Bush had been a longtime proponent of comprehensive immigration reform, so when he came out against a pathway to citizenship in his new book, there were questions.
“Jeb’s immigration book roll-out reminds me of song: ‘How could something so right, go so wrong?’” tweeted Ana Navarro, a Bush ally who led Hispanic outreach for John McCain’s presidential campaign. “I’m confident Jeb will clarify.”
And this morning, clarify he did, if you can call it that. Within hours of the book’s official release Tuesday, Bush was already backtracking on the path to citizenship claim. “We wrote this book last year, not this year,” he said on MSNBC’s “Morning Joe,” noting that there has since been an emerging bipartisan consensus on reform.
“I don’t have a problem with a pathway to citizenship,” he explained, walking back the book’s contention. “I don’t see how you do it, but I’m not smart enough to figure out every aspect of a really complex law.”
Needless to say, people are confused. “Wow,” Marshall Fitz, director of immigration policy at the liberal Center for American Progress, told TPM. Like other reform advocates, he was surprised that Bush, a longtime ally across the aisle, would shift on this.
As recently as Jan. 24, Bush favored a pathway to citizenship. “A practicable system of work-based immigration for both high-skilled and low-skilled immigrants — a system that will include a path to citizenship — will help us meet workforce needs, prevent exportation of jobs to foreign countries and protect against the exploitation of workers,” he wrote in an Op-Ed in the Wall Street Journal.
“Where the hell was this Jeb Bush during the campaign?” an unnamed Romney advisor told the Miami Herald. “He spent all this time criticizing Romney and it turns out he has basically the same position. So he wants people to go back to their country and apply for citizenship? Well, that’s self-deportation. We got creamed for talking about that. And now Jeb is saying the same thing.”
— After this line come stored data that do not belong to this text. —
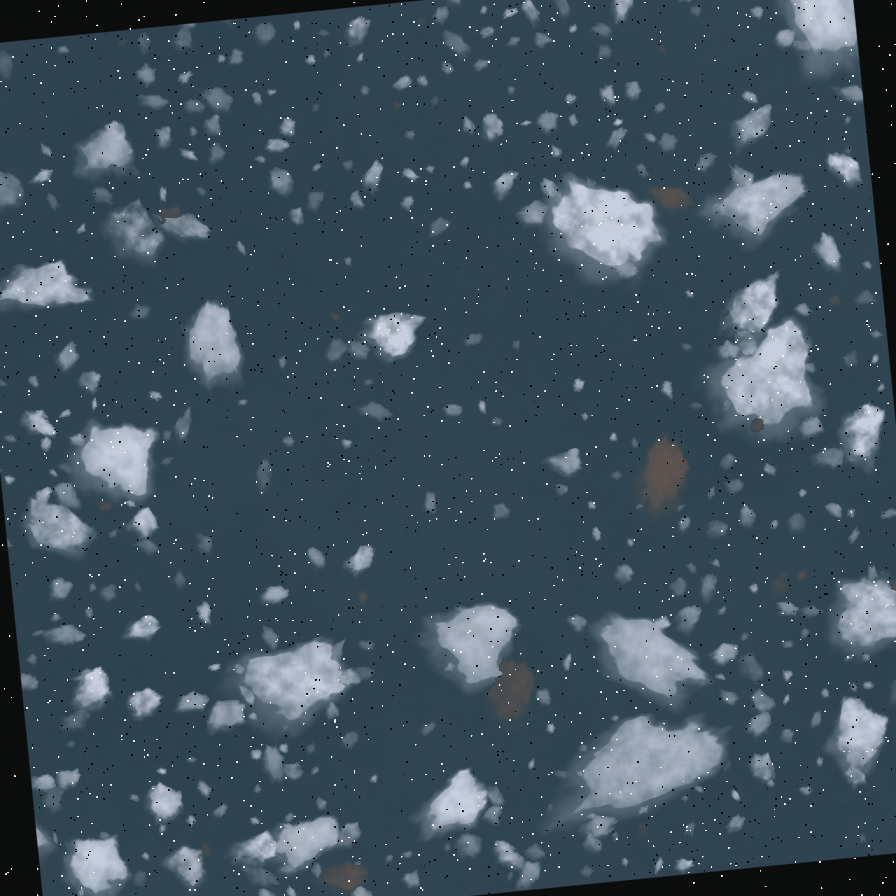
A three.js fragment shader for this texture:

```glsl
// Aerial view of broken ice floes on dark teal water, in a tilted frame with speckle noise.
varying vec2 vUv;

const float TAU = 6.28319;
const vec3 WATER = vec3(0.185, 0.268, 0.315);
const vec3 SNOW = vec3(0.78, 0.81, 0.87);
const vec3 SILT = vec3(0.38, 0.33, 0.31);
const vec3 BORDER = vec3(0.045, 0.052, 0.052);

float hash(vec2 p) {
  vec3 q = fract(p.xyx * 0.1031);
  q += dot(q, q.yzx + 33.33);
  return fract((q.x + q.y) * q.z);
}

// k-th independent random value of one cell
float pick(vec2 id, float k) {
  return hash(id + k * vec2(41.0, 67.0));
}

float noise(vec2 p) {
  vec2 i = floor(p);
  vec2 f = fract(p);
  f = f * f * (3.0 - 2.0 * f);
  float low = mix(hash(i), hash(i + vec2(1.0, 0.0)), f.x);
  float high = mix(hash(i + vec2(0.0, 1.0)), hash(i + 1.0), f.x);
  return mix(low, high, f.y);
}

float fbm(vec2 p) {
  return 0.55 * noise(p) + 0.3 * noise(p * 2.1 + 19.0) + 0.15 * noise(p * 4.3 + 47.0);
}

mat2 rotation(float a) {
  return mat2(cos(a), sin(a), -sin(a), cos(a));
}

// Irregular convex chunk of about unit radius, negative inside
float chunk(vec2 q, vec2 id) {
  float d = -1.0;
  for (int i = 0; i < 7; i++) {
    float k = float(i);
    float a = (k + 0.8 * pick(id, k + 10.0)) * TAU / 7.0;
    d = max(d, dot(q, vec2(cos(a), sin(a))) - mix(0.6, 1.0, pick(id, k + 20.0)));
  }
  return d;
}

// Scattered floes of one size class: x is ice thickness, y is silt
vec2 floes(vec2 p, float cells, float chance, vec2 radii, vec2 levels, float mottle, float grain) {
  vec2 best = vec2(0.0);
  vec2 home = floor(p * cells);
  for (int y = -1; y <= 1; y++) {
    for (int x = -1; x <= 1; x++) {
      vec2 cell = home + vec2(float(x), float(y));
      vec2 id = cell + cells * 13.0;
      vec2 center = (cell + 0.2 + 0.6 * vec2(pick(id, 1.0), pick(id, 2.0))) / cells;

      // open water in the middle, drifting clusters elsewhere
      float crowd = mix(0.4, 1.25, smoothstep(0.08, 0.45, length(center - 0.5)));
      crowd *= mix(0.35, 1.65, smoothstep(0.3, 0.7, noise(center * 7.0 + cells)));
      float size = pick(id, 3.0);
      float radius = mix(radii.x, radii.y, size * size);
      vec2 local = (p - center) / radius;
      if (pick(id, 4.0) > chance * crowd || length(local) > 2.5) continue;

      float stretch = mix(1.0, 1.4, pick(id, 5.0));
      vec2 q = rotation(TAU * pick(id, 6.0)) * local * vec2(1.0);
      q *= vec2(1.0 / stretch, stretch);
      float d = chunk(q, id) + 0.45 * (fbm(q * 2.2 + id) - 0.5);

      // lit crown, soft rim and submerged foot towards the lower left
      float light = dot(local, vec2(0.5, 0.6));
      float level = mix(levels.x, levels.y, pick(id, 7.0));
      float rough = mottle * mix(0.4, 1.6, pick(id, 8.0));
      float crown = 0.74 + 0.22 * smoothstep(0.0, 0.4, -d) + 0.12 * light;
      crown += rough * (grain - 0.5);
      float soft = 0.0022 / radius;
      float body = 1.0 - smoothstep(-soft, soft, d);
      float foot = 1.0 - smoothstep(0.0, 0.14 + 0.35 * clamp(0.4 - light, 0.0, 1.0), d);
      float thick = level * mix(0.3 * foot, crown, body);
      if (thick > best.x) best = vec2(thick, step(0.95, pick(id, 9.0)));
    }
  }
  return best;
}

vec2 thicker(vec2 a, vec2 b) {
  return a.x > b.x ? a : b;
}

// One speckle per occupied cell of a fine grid
float speckle(vec2 p, float cells, float share, float seed) {
  vec2 g = p * cells;
  float dotMask = 1.0 - smoothstep(0.4, 0.65, length(fract(g) - 0.5));
  return dotMask * step(hash(floor(g) + seed), share);
}

void main() {
  vec2 tilted = rotation(-0.1) * (vUv - 0.5);
  vec2 p = tilted + 0.5;
  float grain = fbm(p * 75.0 + 30.0);

  // three size classes of ice
  vec2 ice = floes(p, 5.0, 0.52, vec2(0.036, 0.074), vec2(0.75, 1.05), 0.5, grain);
  ice = thicker(ice, floes(p, 10.0, 0.42, vec2(0.016, 0.034), vec2(0.4, 0.92), 1.1, grain));
  ice = thicker(ice, floes(p, 30.0, 0.36, vec2(0.004, 0.0145), vec2(0.2, 0.7), 1.0, grain));

  vec3 water = WATER + 0.025 * (fbm(p * 4.0 + 8.0) - 0.5) + 0.012 * (grain - 0.5);
  vec3 color = mix(water, mix(SNOW, SILT, ice.y), clamp(ice.x, 0.0, 1.0));

  // tilted frame, then light and dark speckles over everything
  float edge = max(abs(tilted.x), abs(tilted.y)) - 0.5;
  color = mix(color, BORDER, smoothstep(-0.001, 0.001, edge));
  color = mix(color, vec3(0.02), speckle(vUv, 512.0, 0.005, 5.0));
  color = mix(color, vec3(0.96), speckle(vUv, 512.0, 0.0045, 907.0));
  gl_FragColor = vec4(color, 1.0);
}
```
Ultimately, as the conservative Washington Examiner’s Byron York wrote, Bush seems to be trying to thread the needle in a place where both statements are true. He opposes a broad pathway to citizenship, but leaves several key exemptions.
Part of the problem, as the National Journal wrote, is that “Bush’s party moved a lot faster than the book-publishing world.” Bush wrote the book when Romney, the leader of his party, was staking out the most conservative immigration policy of any Republican presidential candidate in recent history, and he was playing along.
But others see the move, confused as it may be, as a strategic decision not about the last election, but the next one.
“This was Jeb’s less than subtle signal to donors that he’s seriously considering 2016 — and he sent it in a way that Marco’s sure not to miss,” a senior Republican strategist not affiliated with any potential candidate told the Washington Post.
Indeed, the new bearishness of a pathway to citizenship (assuming he sticks to it) puts him to the right of Sen. Marco Rubio, who is leading the GOP’s immigration reform efforts in Congress, as well as other potential 2016ers like Rep. Paul Ryan, and Govs. Chris Christie and Scott Walker.
Rubio himself spoke out against Bush’s new stance yesterday, before the former governor recanted. Asked about the book by reporters, the senator said, “I just personally, ultimately concluded that to permanently say that you’re going to have millions of people that can never apply for citizenship hasn’t really worked well for other countries that have tried it.”
Sen. John McCain, who also favors a pathway to citizenship, added to NBC Latino: “We are proceeding on the principle that once we have effective control of the border that would establish the path to citizenship.”
Navarro had another theory as well, “I’m beginning to think my capitalist friend, Jeb Bush, stirring controversy to drive up book sales. It’s working,” she tweeted.
Alex Seitz-Wald is Salon's political reporter. Email him at email@example.com, and follow him on Twitter @aseitzwald.More Alex Seitz-Wald.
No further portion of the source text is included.